William McKee had fair opportunities of education; for, after finishing the programme of common-school education, he was sent to the Lafayette Academy, where he remained for some time prosecuting his studies; and, at the age of fifteen, entered as clerk in the office of Major Noah, who was at that time the editor of the New York Courier and Enquirer. Some time afterward, when Major Noah sold out to J. Watson Webb, Mr. McKee still retained his place under the new proprietor, and remained altogether in the office for five years. At the expiration of that time, Major Noah, having a high opinion of his business ability, offered him a desirable situation in the office of the Evening Star, which he accepted, and remained in that connection till 1841, when, wishing to he a sharer in the advantages which the Western country offered to aspiring spirits, he emigrated to St. Louis.

William McKee enjoyed rare advantages of accomplishing himself in the art of newspaper publication, being so long in the office of Major Noah, one of the oldest editors, and one of the most finished scholars of the day; and on his advent in St. Louis, he determined to turn his knowledge, gained under such auspices, to some account, and purchased an interest in the Evening Gazette, in connection with Mr. Ruth. He remained part proprietor of that paper for two years, and then, disposing of his interest, commenced the job-printing business.
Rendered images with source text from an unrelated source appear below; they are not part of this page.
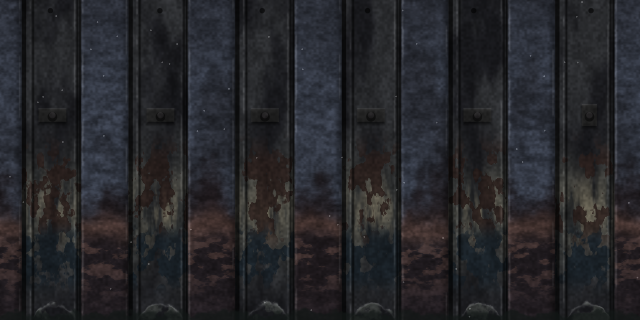
This texture is drawn by a Shadertoy shader. Its source:

```glsl
// Weathered corrugated steel wall: six raised slate ribs and six recessed bays.
// Each bay has a bolted plate, with rust and pale runoff below it.
// Profile bands and distance functions give the form; wrapped noise gives the wear.

const float BAYS = 6.0;
const float ROWS = 3.0;        // canvas height in bay widths
const float BAY_END = 0.51;    // recess spans 0..BAY_END, then the rib
const float RIB_END = 0.955;   // then a dark groove up to 1

const vec3 SLATE = vec3(0.20, 0.22, 0.265);
const vec3 SLATE_DARK = vec3(0.15, 0.16, 0.19);
const vec3 MAROON = vec3(0.115, 0.09, 0.10);
const vec3 RUST = vec3(0.29, 0.215, 0.195);
const vec3 COAL = vec3(0.09, 0.092, 0.105);
const vec3 STEEL = vec3(0.16, 0.165, 0.175);
const vec3 GREEN_GREY = vec3(0.21, 0.22, 0.215);
const vec3 TAN = vec3(0.41, 0.39, 0.33);
const vec3 BLUE_BLACK = vec3(0.085, 0.115, 0.14);
const vec3 OXIDE = vec3(0.14, 0.10, 0.09);

float hash(vec2 p) {
    vec3 h = fract(p.xyx * 0.1031);
    h += dot(h, h.yzx + 33.33);
    return fract((h.x + h.y) * h.z);
}

// Value noise that wraps across the canvas
float noise(vec2 p, float period) {
    vec2 i = floor(p), f = fract(p);
    f = f * f * (3.0 - 2.0 * f);
    vec2 x = mod(vec2(i.x, i.x + 1.0), period);
    return mix(mix(hash(vec2(x.x, i.y)), hash(vec2(x.y, i.y)), f.x),
               mix(hash(vec2(x.x, i.y + 1.0)), hash(vec2(x.y, i.y + 1.0)), f.x), f.y);
}

float fbm(vec2 p, vec2 freq, float seed) {
    float sum = 0.0, amp = 0.533;
    for (int k = 0; k < 4; k++) {
        sum += amp * noise(p * freq + vec2(0.0, seed), BAYS * freq.x);
        freq *= 2.0;
        amp *= 0.5;
    }
    return sum;
}

float band(float x, float a, float b, float soft) {
    return smoothstep(a - soft, a + soft, x) * (1.0 - smoothstep(b - soft, b + soft, x));
}

float bell(float x, float width) { return exp(-x * x / (width * width)); }

float box(vec2 p, vec2 halfSize) {
    vec2 d = abs(p) - halfSize;
    return length(max(d, 0.0)) + min(max(d.x, d.y), 0.0);
}

float fill(float d, float aa) { return 1.0 - smoothstep(-aa, aa, d); }

// Raised rib: slate paint, soot, a rust belt and a scorched, scuffed foot
vec3 ribColor(vec2 p, float v) {
    float cloud = fbm(p, vec2(3.0, 1.5), 11.0);
    float grain = fbm(p, vec2(9.0, 20.0), 47.0);
    float height = v + (cloud - 0.5) * 0.35 + (grain - 0.5) * 0.12;
    vec3 col = mix(SLATE_DARK, SLATE, smoothstep(0.25, 0.55, cloud));
    col = mix(col, SLATE_DARK, 0.7 * smoothstep(0.75, 1.05, height));
    col = mix(col, MAROON, 0.85 * (1.0 - smoothstep(0.26, 0.46, height)));
    float foot = 1.0 - smoothstep(0.22, 0.30, v);
    float scuff = smoothstep(0.48, 0.62, grain + 0.25 * (cloud - 0.5));
    col = mix(col, RUST, 0.55 * foot * scuff * smoothstep(0.02, 0.2, v));
    col = mix(col, RUST, 0.8 * bell(v - 0.29 + (cloud - 0.5) * 0.08, 0.035));
    return col * (0.65 + 0.7 * grain);
}

// Recessed bay: sooty steel, pale runoff, flaking oxide and dark damp patches
vec3 bayColor(vec2 p, float q, float v) {
    float cloud = fbm(p, vec2(5.0, 2.0), 71.0);
    float flakes = fbm(p, vec2(13.0, 8.0), 103.0);
    float streak = fbm(p, vec2(14.0, 3.0), 139.0);
    float mid = bell(q - 0.255, 0.13);
    vec3 col = mix(COAL, STEEL, smoothstep(0.3, 0.65, cloud));
    col = mix(col, GREEN_GREY, 0.7 * (1.0 - mid) * band(v, 0.14, 0.52, 0.12));
    col = mix(col, TAN, bell(v - 0.345, 0.11) * smoothstep(0.25, 0.65, streak) * (0.45 + 0.45 * mid));
    col = mix(col, COAL, 0.7 * mid * band(v, 0.47, 0.61, 0.05));
    float oxide = smoothstep(0.49, 0.56, flakes + 0.16 * (mid - 0.6) + 0.5 * (cloud - 0.5));
    col = mix(col, OXIDE, 0.85 * oxide * band(v, 0.25, 0.54, 0.06));
    float damp = smoothstep(0.43, 0.52, fbm(p, vec2(12.0, 8.0), 181.0) + 0.4 * (cloud - 0.5));
    col = mix(col, BLUE_BLACK, 0.9 * damp * band(v, 0.10, 0.28, 0.04));
    col = mix(col, COAL, 0.45 * (1.0 - smoothstep(0.06, 0.17, v)));
    return col * (0.65 + 0.35 * streak + 0.4 * flakes);
}

// Bolted plate with a lit top edge and a cast shadow
vec3 addPlate(vec3 col, vec2 at, vec2 size, float aa) {
    float d = box(at, size);
    col *= 1.0 - 0.55 * fill(box(at + vec2(0.0, 0.025), size), 0.025);
    col = mix(col, vec3(0.125) * (0.7 + 4.0 * col.g), fill(d, aa));
    col += 0.05 * fill(abs(at.y - size.y) - 0.006, aa) * fill(abs(at.x) - size.x, aa);
    col *= 1.0 - 0.5 * fill(length(at + vec2(0.0, 0.015)) - 0.045, aa);
    return mix(col, vec3(0.14, 0.135, 0.14) + at.y, fill(length(at) - 0.03, aa));
}

void mainImage(out vec4 fragColor, in vec2 fragCoord) {
    vec2 uv = fragCoord / iResolution.xy;
    vec2 p = uv * vec2(BAYS, ROWS);
    float aa = max(0.7 * BAYS / iResolution.x, 0.005);
    float id = mod(floor(p.x - 0.25), BAYS);
    float wear = fbm(p, vec2(10.0, 10.0), 211.0);
    float q = fract(p.x - 0.25);

    // Bay fittings: plate, upper bolt hole and debris heap
    vec3 bay = bayColor(p, q, uv.y);
    float shift = 0.06 * (hash(vec2(id, 5.0)) - 0.5);
    vec2 size = id > BAYS - 1.5 ? vec2(0.07, 0.10) : vec2(0.13, 0.062);
    bay = addPlate(bay, vec2(q - 0.255 - shift, p.y - 0.64 * ROWS), size, aa);
    bay *= 1.0 - 0.6 * fill(length(vec2(q - 0.25 - shift * 2.0, p.y - 2.9)) - 0.025, aa);
    float across = (q - 0.255) / 0.22;
    float heap = p.y - 0.15 * (1.0 - across * across) - 0.10 * (wear - 0.5);
    bay = mix(bay, mix(COAL, GREEN_GREY, smoothstep(0.4, 0.62, wear)), fill(heap, 0.012));
    bay += 0.22 * wear * bell(heap, 0.012) * band(q, 0.06, 0.45, 0.03);

    // Profile: lips, chipped rib edges, shaded rib side and groove
    float chips = smoothstep(0.42, 0.6, fbm(p, vec2(6.0, 5.0), 251.0));
    bay *= 1.0 - 0.55 * (bell(q - 0.06, 0.012) + bell(q - 0.475, 0.012));
    bay += (0.02 + 0.07 * chips) * (bell(q - 0.035, 0.009) + bell(q - 0.45, 0.009));
    vec3 rib = ribColor(p, uv.y) * (1.0 - 0.35 * smoothstep(0.87, RIB_END, q));
    rib += (0.03 + 0.09 * chips) * bell(q - BAY_END - 0.015, 0.011);
    rib += 0.07 * chips * bell(q - RIB_END + 0.02, 0.009);
    vec3 col = mix(bay, rib, band(q, BAY_END, RIB_END, aa));
    col *= 1.0 - 0.65 * band(q, RIB_END, 0.995, aa);
    col *= 1.0 - 0.65 * bell(q - BAY_END + 0.01, 0.011);

    // Fine pitting, mossy base and scattered pale chips
    col *= 0.84 + 0.32 * noise(p * 42.0, BAYS * 42.0);
    col = mix(col, vec3(0.07, 0.09, 0.085), 0.7 * fill(p.y - 0.13 * wear, 0.02));
    vec2 grid = p * 16.0, cell = floor(grid);
    float fleck = step(0.988, hash(cell + 37.0));
    vec2 center = 0.3 + 0.4 * vec2(hash(cell + 3.0), hash(cell + 9.0));
    col += 0.2 * fleck * fill(length(fract(grid) - center) - 0.13, 8.0 * aa);
    fragColor = vec4(col, 1.0);
}
```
At that time, the political doctrines of the Hunker and Barnburner factions, originating in the empire state, commenced to spread over the whole Union, each party having its advocates. Mr. McKee was a supporter of the Free-soil doctrine, and started a campaign sheet called "The Barnburner" — the first Free-soil paper that commenced its career in the slaveholding state of Missouri. He then, in conjunction with William Hill, commenced the publication of the Signal in 1850, advocating the same political principles; and then, having purchased the Union, the proprietors merged the two papers into a new existence — and the present Missouri Democrat came into being.

It required all the enterprise, the hopeful faith, and energy for which Mr. McKee is so remarkable, to make a paper advocating Free-soil doctrines successful in Missouri; yet he accomplished the difficult feat. He

-- 176 --

purchased afterward the interest of his partner, and, after being some time sole proprietor of the paper, he took into partnership Mr. George W. Fishback, son of Judge Fishback, of Ohio, a gentleman of good attainments, and a fluent and graceful writer. Mr. McKee is still the senior proprietor of the Democrat.

July 18th, 1855, Mr. McKee was married to Miss Eliza Hill, daughter of Samuel Hill, of New York. That he exerts a remarkable influence over the current events of his time, is evinced from the fact that the journal under his control is the organ of the Free-soil party in St. Louis, and, it may be said, of the whole state. He has hosts of warm friends, and the business relations of nearly twenty years' residence in St. Louis have given him the entire and deserved confidence of the community.

Previous section

Next section


Edwards, Richard; Hopewell, M.; Ashley, William; Barry, James G.; Belt and Priest; Casey, John; Hall, W.; Labaum, Louis A.; Leduc, Mary Philip; Lisa, Manuel; O'Fallon, Benjamin; Piernas; Port Folio; Risley, W.; Stoddard, Amos; Williams, Henry W.; Yore, John E. Edwards's Great West and Her Commercial Metropolis, Embracing a General View of the West, and a Complete History of St. Louis, from the Landing of Ligueste, in 1764, to the Present Time; with Portraits and Biographies of Some of the Old Settlers, and Many of the Most Prominent Buisiness Men . St. Louis: Office of Edwards's Monthly, A Journal of Progress, 1860. [format: book], [genre: biography; history; letter; narrative]. Permission: St. Louis Mercantile Library
Persistent link to this document: http://lincoln.lib.niu.edu/file.php?file=edwards.html
Powered by PhiloLogic